Youth power at COP26 led protests and also offered solutions

CLIMATE-UN/ Climate activist Greta Thunberg | Reuters

At a time when almost all the powerful men and women of the world were in Glasgow, teenager Greta Thunberg still managed to steal the thunder, as she and her massive following marched through the streets of the city, calling out world leaders for their inaction and pre-deciding the “last chance to save the earth” meet as a failure.

Thunberg may not be far from the truth, because even a unanimous agreement does not amount to much if pledges, given so lavishly, are not even halfway met. The track record with promises of money, technology or a commitment to lower emissions, so far has remained brazenly unkept.

However, even as she highlighted the inequities of climate justice, her rabble-rousing is limited because she does not offer viable alternatives. One of Thunberg’s peeves was carbon offsetting, which basically means a nation or company emitting carbon in one place does an emission compensatory project elsewhere. The issue is a complicated one, and a big task of this summit was to formalise how these carbon markets would be regulated globally.

The mighty roar: Vineesha Umashankar from Tamil Nadu. The mighty roar: Vineesha Umashankar from Tamil Nadu.

Rwandan Environment Minister Jeanne Dárc Mujawamariya even said Thunberg and co were “complaining just for the sake of complaining”. Countries like hers rely on carbon offsets (selling carbon removing projects, like reforestation) to the west, to finance their domestic green transition and climate adaptations.

“It is not Greta’s job to provide solutions, let others do it. She is raising awareness, and that’s phenomenal,” said a collegian from Edinburgh, who had come for the rally.

Youth power, however, was not limited to raising awareness alone. There were many who came up with solutions. One of the young stars was Indian teenager Vineesha Umashankar, 15, from Tamil Nadu, the youngest finalist of the Earthshot Prize launched by Prince William for finding environmental solutions.

Disha Sarkar from Assam Disha Sarkar from Assam

Umashankar, who was felicitated by a host of global leaders, had designed a solar powered ironing cart which would power a steam ironing box. The cart was designed for roadside ‘presswalas’ who conventionally use charcoal-burning ironing boxes. She said that her generation had every reason to be angry with world leaders who had failed to deliver, but she had no time for anger. “I want to act,” she said, calling herself a girl from earth, not just India. Umashankar may not have roused the thousands to George Square, but she has impressed everyone from Boris Johnson to Anand Mahindra.
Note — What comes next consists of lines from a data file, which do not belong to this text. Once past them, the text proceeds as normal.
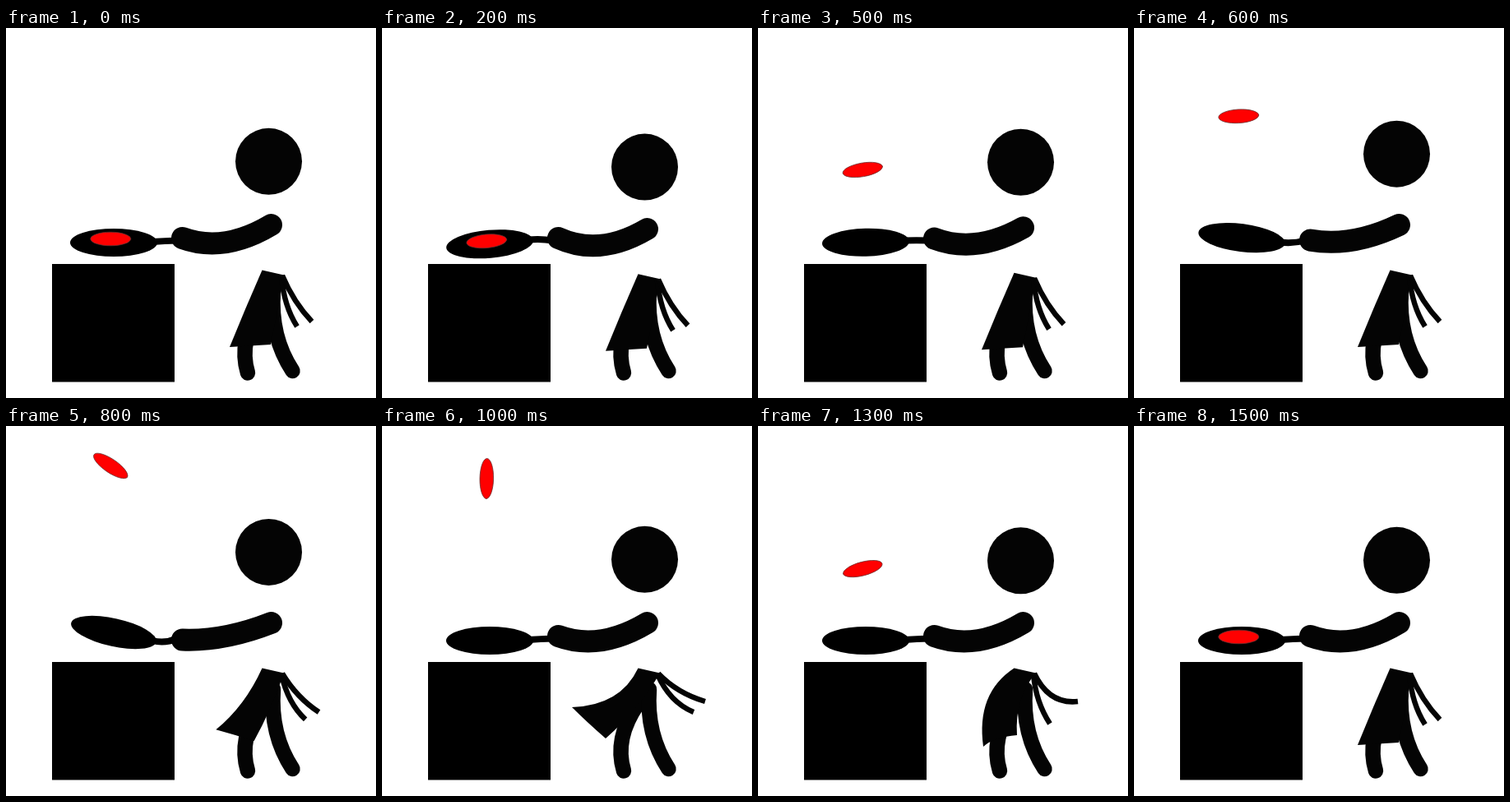
These frames come from a looping animation (450x450 px, 1.6 s). An HTML page with a canvas:

```html
<!DOCTYPE html>
<html lang="en">
<head>
<meta charset="utf-8">
<title>Pancake flip</title>
<style>
  html, body { margin: 0; width: 100%; height: 100%; overflow: hidden; background: #fff; }
  canvas { display: block; width: 100vmin; height: 100vmin; }
</style>
</head>
<body>
<canvas id="stage" width="450" height="450"></canvas>
<script>
const ctx = document.getElementById('stage').getContext('2d');
const STEP = 100, STEPS = 16;
const BLACK = '#000', INK = '#040404';

// Apron key poses: front edge, hem and back edge as quadratic curves
const skirt = {
  rest: [291, 341, 272, 388, 297, 386.5, 322, 385, 330, 345],
  flared: [290, 340, 231, 342, 248, 359, 272, 380, 312, 345],
  curled: [265, 325, 274, 390, 287, 378, 315, 376, 312, 330],
};
// Control point and end of both apron strings
const strings = {
  rest: [338, 338, 354, 363, 350, 334, 372, 357],
  flared: [350, 336, 379, 348, 359, 325, 393, 335],
  curled: [338, 336, 355, 362, 354, 339, 389, 335],
};

const ramp = (t, from, to) => Math.min(1, Math.max(0, (t - from) / (to - from)));
const pulse = (t, from, peak, to) => Math.min(ramp(t, from, peak), 1 - ramp(t, peak, to));
const easeOut = u => Math.sin(u * Math.PI / 2);
const easeInOut = u => (1 - Math.cos(u * Math.PI)) / 2;

function ellipse(x, y, rx, ry, degrees = 0) {
  ctx.beginPath();
  ctx.ellipse(x, y, rx, ry, degrees * Math.PI / 180, 0, Math.PI * 2);
  ctx.fill();
}

function limb(width, cap, x, y, ...curve) {
  ctx.lineWidth = width;
  ctx.lineCap = cap;
  ctx.beginPath();
  ctx.moveTo(x, y);
  ctx.quadraticCurveTo(...curve);
  ctx.stroke();
}

function drawBody(t, dip) {
  limb(18.5, 'round', 311, 338, 282, 380, 294, 419.5);
  limb(18.5, 'round', 325, 320, 321, 375, 348.5, 417);

  const flare = pulse(t, 6, 10, 13) ** 1.3;
  const curl = pulse(t, 10, 13, 15);
  const blend = ({ rest, flared, curled }) => rest.map((v, i) =>
    v + (flared[i] - v) * flare + (curled[i] - v) * curl);

  ctx.save();
  ctx.translate(0, 9.5 * dip);
  const s = blend(skirt);
  ctx.beginPath();
  ctx.moveTo(311.5, 294.5);
  ctx.quadraticCurveTo(...s.slice(0, 4));
  ctx.quadraticCurveTo(...s.slice(4, 8));
  ctx.quadraticCurveTo(s[8], s[9], 338, 300.5);
  ctx.fill();

  const ends = blend(strings);
  limb(6.5, 'butt', 335, 302, ...ends.slice(0, 4));
  limb(6.5, 'butt', 336, 301, ...ends.slice(4));
  ctx.restore();
}

function drawPan(dip, toss) {
  ctx.fillStyle = ctx.strokeStyle = BLACK;
  ellipse(131, 261 + 3.5 * dip - 10 * toss, 53, 17, 12.5 * toss - 10 * dip);
  limb(8, 'butt', 178, 260 - 5 * dip + toss, 193, 259 - 6 * dip + 6 * toss, 208, 258.5);
  ctx.strokeStyle = INK;
  limb(27, 'round', 214.5, 255.5 + 4.5 * toss,
    265, 274 + 9 * dip - 12 * toss, 322.5, 239.5 + 10 * dip);
}

// Quick throw, slower fall, half a turn in the air
function drawPancake(t, dip) {
  const apex = 8.3, span = t < apex ? 4.3 : 6.05;
  const fall = Math.min(1, ((t - apex) / span) ** 2);
  const y = 47.5 + 209 * fall + 5.5 * dip;
  const angle = 190 * easeInOut(ramp(t, 4.8, 14.8)) - 10 * ramp(t, 0, 4);
  ctx.fillStyle = '#f00';
  ellipse(127.3, y, 24.5, 8.3, angle);
  ctx.strokeStyle = '#633';
  ctx.lineWidth = 0.8;
  ctx.stroke();
}

function draw(now) {
  const t = Math.floor(now / STEP) % STEPS;
  const dip = pulse(t, 0, 4, 5.5);
  const toss = easeOut(pulse(t, 4.7, 8, 10));
  const hop = easeOut(pulse(t, 4.5, 6.8, 10));
  const settle = pulse(t, 10, 14, 16);

  ctx.fillStyle = '#fff';
  ctx.fillRect(0, 0, 450, 450);
  ctx.fillStyle = BLACK;
  ctx.fillRect(56, 287, 149, 143.5);

  ctx.fillStyle = ctx.strokeStyle = INK;
  ellipse(319.5, 162.3 + 13.5 * dip - 10.7 * hop + 2 * settle, 40.5, 40.5);
  drawBody(t, dip);
  drawPan(dip, toss);
  drawPancake(t, dip);
}

const start = performance.now();
function tick() {
  draw(performance.now() - start);
  requestAnimationFrame(tick);
}
tick();
</script>
</body>
</html>
```
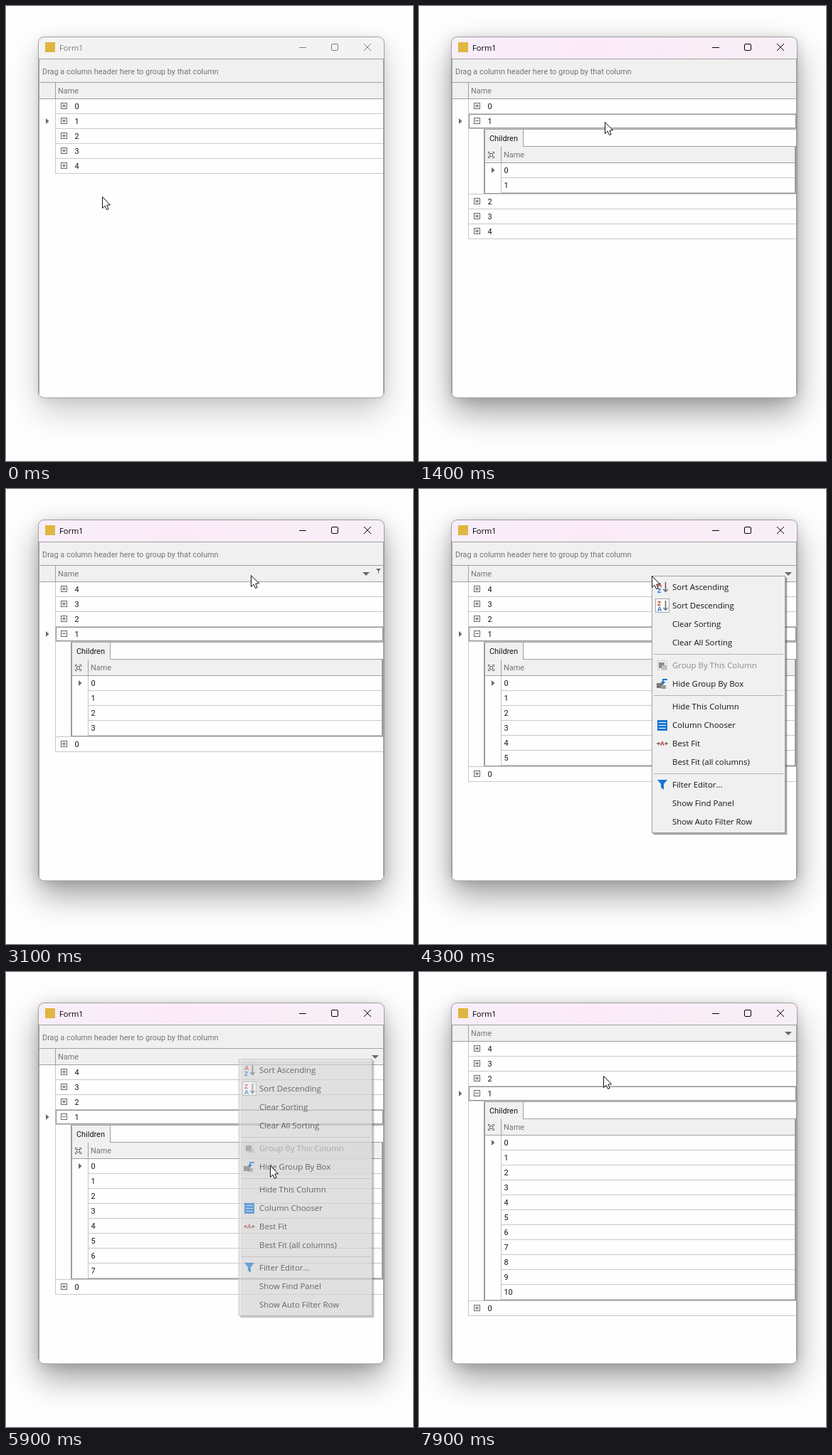
Write an HTML page with a canvas that moves like this. It is 572 by 640 pixels and loops after 8000 ms.

```html
<!DOCTYPE html>
<html lang="en">
<head>
<meta charset="utf-8">
<title>Grid</title>
<style>
html, body { margin: 0; width: 572px; height: 640px; overflow: hidden; background: #fefefe; }
canvas { display: block; }
</style>
</head>
<body>
<canvas id="stage" width="572" height="640"></canvas>
<script>
const ctx = document.getElementById('stage').getContext('2d');
const LOOP = 8000, TICK = 100, ROW = 21;
const PAPER = '#fefefe', PANEL = '#f0f0f0', EDGE = '#a0a0a0', GRID = '#c8c8c8';
const INK = '#141414', DIM = '#757578', GLYPH = '#6a6a6a', RED = '#d03a34', BLUE = '#1976d2';
const GRID_FONT = '10.9px Roboto, sans-serif';
const MENU_FONT = '11.4px "Open Sans", sans-serif';
const TITLE_FONT = '11.1px "Open Sans", sans-serif';

// time, x, y of the pointer tip
const PATH = [
  [0, 135, 268], [500, 83, 161], [700, 83, 161], [1400, 261, 163], [1600, 261, 163],
  [2200, 344, 121], [3600, 344, 121], [3700, 327, 122], [4900, 327, 122],
  [5300, 361, 206], [5700, 371, 272], [6400, 371, 272], [6500, 372, 271],
  [6600, 372, 271], [7200, 304, 196], [7700, 304, 196], [7900, 259, 146], [8000, 259, 146]
];

const clamp01 = v => Math.max(0, Math.min(1, v));

function rect(x, y, w, h, color) {
  ctx.fillStyle = color;
  ctx.fillRect(x, y, w, h);
}

function frame(x, y, w, h, color) {
  ctx.strokeStyle = color;
  ctx.lineWidth = 1;
  ctx.strokeRect(x + .5, y + .5, w - 1, h - 1);
}

const hline = (x1, x2, y, color) => rect(x1, y, x2 - x1, 1, color);
const vline = (x, y1, y2, color) => rect(x, y1, 1, y2 - y1, color);

function poly(points, fill) {
  ctx.beginPath();
  points.forEach(([x, y]) => ctx.lineTo(x, y));
  ctx.closePath();
  ctx.fillStyle = fill;
  ctx.fill();
}

function stroke(points, color, width = 1) {
  ctx.beginPath();
  points.forEach(([x, y], i) => i ? ctx.lineTo(x, y) : ctx.moveTo(x, y));
  ctx.strokeStyle = color;
  ctx.lineWidth = width;
  ctx.stroke();
}

function text(str, x, y, color = INK, font = GRID_FONT) {
  ctx.font = font;
  ctx.fillStyle = color;
  ctx.fillText(str, x, y);
}

function pointerAt(t) {
  const i = PATH.findIndex(k => k[0] > t);
  const [t0, x0, y0] = PATH[i - 1], [t1, x1, y1] = PATH[i];
  const u = (t - t0) / (t1 - t0), e = u * u * (3 - 2 * u);
  return [Math.round(x0 + (x1 - x0) * e), Math.round(y0 + (y1 - y0) * e)];
}

function shadow(dy, blur, alpha) {
  ctx.save();
  ctx.shadowColor = `rgba(0,0,0,${alpha})`;
  ctx.shadowBlur = blur;
  ctx.shadowOffsetY = dy;
  ctx.fillStyle = PAPER;
  ctx.beginPath();
  ctx.roundRect(46, 44, 485, 507, 8);
  ctx.fill();
  ctx.restore();
}

function drawWindow(active) {
  rect(0, 0, 572, 640, PAPER);
  shadow(20, 46, .2 + .18 * active);
  shadow(2, 16, .1 + .04 * active);

  ctx.save();
  ctx.beginPath();
  ctx.roundRect(46, 44, 485, 507, 7);
  ctx.clip();
  rect(46, 44, 485, 507, PAPER);
  rect(46, 44, 485, 30, '#f3f3f3');
  const tint = ctx.createLinearGradient(46, 0, 531, 0);
  tint.addColorStop(0, '#f7eef9');
  tint.addColorStop(.4, '#fcebf7');
  tint.addColorStop(1, '#f7eff7');
  ctx.globalAlpha = active;
  rect(46, 44, 485, 30, tint);
  ctx.restore();

  rect(55, 51, 14, 14, '#dfb640');
  const shade = Math.round(126 * (1 - active));
  const tone = `rgb(${shade},${shade},${shade})`;
  text('Form1', 75, 63, tone, TITLE_FONT);
  hline(412, 422, 58, tone);
  ctx.strokeStyle = tone;
  ctx.lineWidth = 1;
  ctx.beginPath();
  ctx.roundRect(457.5, 53.5, 9, 9, 1.5);
  ctx.stroke();
  stroke([[503, 53], [513, 63]], tone);
  stroke([[513, 53], [503, 63]], tone);
}

function drawBorder() {
  ctx.strokeStyle = '#9ca09c';
  ctx.lineWidth = 1;
  ctx.beginPath();
  ctx.roundRect(45.5, 43.5, 486, 507.5, 8);
  ctx.stroke();
  vline(46, 74, 545, EDGE);
  vline(530, 74, 545, EDGE);
}

function rowMark(x, cy) {
  poly([[x, cy - 4], [x + 4.5, cy], [x, cy + 4]], GLYPH);
}

function expander(cy, open) {
  frame(77, cy - 5, 9, 9, GLYPH);
  hline(79, 84, cy - 1, GLYPH);
  if (!open) vline(81, cy - 3, cy + 2, GLYPH);
}

function customizeIcon(x, y) {
  for (const sx of [0, 1]) for (const sy of [0, 1]) {
    const cx = x + sx * 8, cy = y + sy * 8;
    hline(cx - sx * 2, cx - sx * 2 + 3, cy, GLYPH);
    vline(cx, cy - sy * 2, cy - sy * 2 + 3, GLYPH);
  }
  frame(x + 2, y + 2, 5, 5, GLYPH);
}

// y is the bottom line of the master row
function drawDetail(y, count) {
  const end = y + 50 + ROW * count;
  rect(91, y + 1, 439, end - y, PAPER);
  hline(92, 530, y + 1, EDGE);
  rect(93, y + 2, 54, 25, PANEL);
  vline(146, y + 2, y + 26, EDGE);
  rect(93, y + 26, 435, 22, PANEL);
  hline(147, 529, y + 25, EDGE);
  hline(93, 529, y + 48, EDGE);
  vline(115, y + 26, y + 49, EDGE);
  vline(115, y + 49, end - 1, GRID);
  text('Children', 99, y + 18);
  customizeIcon(97, y + 33);
  text('Name', 119, y + 41, DIM);
  for (let i = 0; i < count; i++) {
    const top = y + 49 + i * ROW;
    hline(116, 528, top + 20, GRID);
    text(String(i), 119.5, top + 14);
  }
  rowMark(102, y + 59);
  rect(91, y + 1, 2, end - y, '#9c9c9c');
  rect(528, y + 25, 2, end - y - 24, '#9c9c9c');
  rect(91, end - 1, 439, 2, '#9c9c9c');
}

function drawHeader(top, sort, hovered) {
  rect(47, top, 483, 22, PANEL);
  hline(47, 530, top - 1, EDGE);
  hline(47, 530, top + 22, EDGE);
  vline(69, top, top + 23, EDGE);
  text('Name', 73, top + 15, DIM);
  const x = hovered ? 501 : 514, y = top + 9;
  if (sort === 'up') poly([[x, y + 5], [x + 10, y + 5], [x + 5, y]], GLYPH);
  if (sort === 'down') poly([[x, y], [x + 10, y], [x + 5, y + 5]], GLYPH);
  if (hovered) {
    poly([[520, top + 4], [527, top + 4], [524, top + 7.5], [524, top + 11],
      [523, top + 10], [523, top + 7.5]], GLYPH);
  }
}

function drawGrid(t) {
  const grouped = t < 6000;
  const header = grouped ? 108 : 75;
  const sort = t >= 2800 ? 'down' : t >= 2300 ? 'up' : '';
  const open = t >= 700;
  const count = Math.floor((t - 1390) / 712) + 2;

  if (grouped) {
    rect(47, 75, 483, 32, PANEL);
    text('Drag a column header here to group by that column', 51, 96, '#73737c');
  }
  hline(46, 531, 74, EDGE);
  drawHeader(header, sort, t >= 2100 && t < 3900);

  let y = header + 23;
  for (let i = 0; i < 5; i++) {
    const id = sort === 'down' ? 4 - i : i;
    const cy = y + 10, expanded = open && id === 1;
    hline(70, 530, y + 20, GRID);
    expander(cy, expanded);
    text(String(id), 96.5, y + 14);
    if (id === 1) rowMark(56, cy);
    if (expanded) {
      ctx.setLineDash([1, 1]);
      frame(70, y, 460, 20, '#222');
      ctx.setLineDash([]);
      drawDetail(y + 20, count);
      y += 50 + ROW * count;
      hline(70, 530, y + 20, GRID);
    }
    y += ROW;
  }
  vline(69, header + 23, y, GRID);
}

function sortIcon(cy, top, bottom) {
  const font = 'bold 9px "Open Sans", sans-serif';
  text(top, 335, cy, RED, font);
  text(bottom, 335, cy + 8, BLUE, font);
  stroke([[346.5, cy - 7], [346.5, cy + 6]], GLYPH, 1.6);
  stroke([[343.5, cy + 3], [346.5, cy + 6.5], [349.5, cy + 3]], GLYPH, 1.4);
}

const ICONS = {
  ascending: cy => sortIcon(cy, 'A', 'Z'),
  descending(cy, t) {
    rect(332, cy - 10, 20, 20, PAPER);
    frame(332, cy - 10, 20, 20, '#a6a6a6');
    if (t < 5200 || t >= 5500) sortIcon(cy, 'Z', 'A');
  },
  group(cy) {
    frame(335, cy - 7, 14, 14, '#d0d0d0');
    rect(337, cy - 4, 8, 8, '#8c8c8c');
    rect(341, cy, 7, 6, '#bcbcbc');
  },
  ungroup(cy) {
    rect(334, cy - 1, 9, 7, '#777');
    rect(340, cy + 2, 7, 5, '#9a9a9a');
    stroke([[349, cy - 6], [343, cy - 6], [343, cy - 1]], BLUE, 1.8);
    poly([[339.5, cy - 3], [346.5, cy - 3], [343, cy + 1]], BLUE);
  },
  columns(cy) {
    rect(335, cy - 7, 14, 15, BLUE);
    for (const d of [-4, 0, 4]) hline(337, 347, cy + d, '#fff');
  },
  fit(cy) {
    text('A', 338.7, cy + 3, RED, 'bold 9px "Open Sans", sans-serif');
    for (const [x, s] of [[334, 1], [350, -1]]) {
      stroke([[x, cy], [x + 4 * s, cy]], GLYPH, 1.4);
      poly([[x + 2 * s, cy - 2.5], [x + 5 * s, cy], [x + 2 * s, cy + 2.5]], GLYPH);
    }
  },
  filter(cy) {
    poly([[335, cy - 7], [349, cy - 7], [344, cy - 1], [344, cy + 7],
      [340, cy + 4], [340, cy - 1]], BLUE);
  }
};

const MENU = [
  ['Sort Ascending', 'ascending'], ['Sort Descending', 'descending'],
  ['Clear Sorting'], ['Clear All Sorting'], null,
  ['Group By This Column', 'group'], ['Hide Group By Box', 'ungroup'], null,
  ['Hide This Column'], ['Column Chooser', 'columns'],
  ['Best Fit', 'fit'], ['Best Fit (all columns)'], null,
  ['Filter Editor...', 'filter'], ['Show Find Panel'], ['Show Auto Filter Row']
];

function drawMenu(t) {
  if (t < 3900 || t >= 6000) return;
  ctx.save();
  ctx.globalAlpha = t < 4000 || t >= 5900 ? .6 : 1;
  rect(330, 125, 188, 362, 'rgba(0,0,0,.12)');
  rect(329, 124, 188, 362, 'rgba(0,0,0,.25)');
  rect(327, 122, 188, 362, PANEL);
  frame(327, 122, 188, 362, EDGE);
  let cy = 138;
  for (const item of MENU) {
    if (!item) {
      hline(330, 512, cy - 10, '#b4b4b4');
      cy += 6;
      continue;
    }
    const [label, icon] = item;
    if (icon === 'ungroup' && t >= 5600) rect(329, cy - 13, 184, 26, '#dcdcdc');
    if (icon) ICONS[icon](cy, t);
    text(label, 356, cy + 4, icon === 'group' ? '#8a8a8a' : INK, MENU_FONT);
    cy += 26;
  }
  ctx.restore();
}

function drawPointer([x, y]) {
  ctx.save();
  ctx.translate(x + .5, y + .5);
  ctx.lineJoin = 'round';
  poly([[0, 0], [0, 16], [3.6, 12.7], [6, 18], [8.6, 17], [6.3, 11.6], [11, 11.3]], '#fff');
  ctx.strokeStyle = '#111';
  ctx.lineWidth = 1;
  ctx.stroke();
  ctx.restore();
}

function draw() {
  const t = Math.floor(performance.now() % LOOP / TICK) * TICK;
  drawWindow(clamp01((t - 600) / 300));
  drawGrid(t);
  drawBorder();
  drawMenu(t);
  drawPointer(pointerAt(t));
  requestAnimationFrame(draw);
}
draw();
</script>
</body>
</html>
```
Souryadeep Basak was another young Indian speaker at the summit. Basak, in his early 20s, is pursuing a PhD at The Energy and Resources Institute. He spoke on sustainable development goals, and was one of the youngest speakers at the meet. Basak co-developed a low-cost, solar-powered hydroponic fodder unit for rural farmers.

While the average age of the negotiators, as one attendee pointed out, was 60, the presence of the youth across the summit—from the negotiating table to making impassioned speeches or providing solutions—was strong. Panama’s official delegation was a young one, the average age of its negotiators was reportedly 27. Among indigenous communities, the climate ambassadors were largely the under 30s. Txai Surui, 24, from Brazil made an impression, even as her president, climate change naysayer Jair Bolsonaro, did not attend. Brianna Fruean, 23, from Samoa, came in a printed dress inspired by the tropical forests, with a white hibiscus tucked behind her ear. As she raised the issues of the Pacific Islands, she called her community the resilient beacons of hope, their cry being, “We are not drowning, we are fighting,” even as she asked the leaders whether they had the political will to do the right thing.

Brianna Fruean from Samoa Brianna Fruean from Samoa

The organisers, too, had several events around youth power, with YOUNGO, the official children and youth constituency of the United Nations Framework Convention on Climate Change chairing a session on youth voice, where they submitted a statement representing views of over 40,000 young climate leaders from the world.

Nearly two dozen nations made pledges on climate education, including net zero schools. Then, there was the start-up group, which is already working on profitable tech solutions. California based Brett Parkindon, 29, works with C-Zero, a firm that removes carbon from natural gas, while Natasha Bousling, 28, from the UK spoke about the low-carbon construction firm she co-founded. Science had the solutions, they emphasised. US President Joe Biden had said that climate transition could provide big economic opportunities.

Disha Sarkar, 25, from Assam, spoke about her project on capacity building for green jobs in the northeast, how these youngsters can identify their talents, then seek funding from the right places. “Youth activism is crucial to putting pressure on decision making, but it is alone not a solution. We need to be involved in advocacy, negotiations and solutions, too,” said Sarkar. She has hopes from this meet. She has hopes for the earth.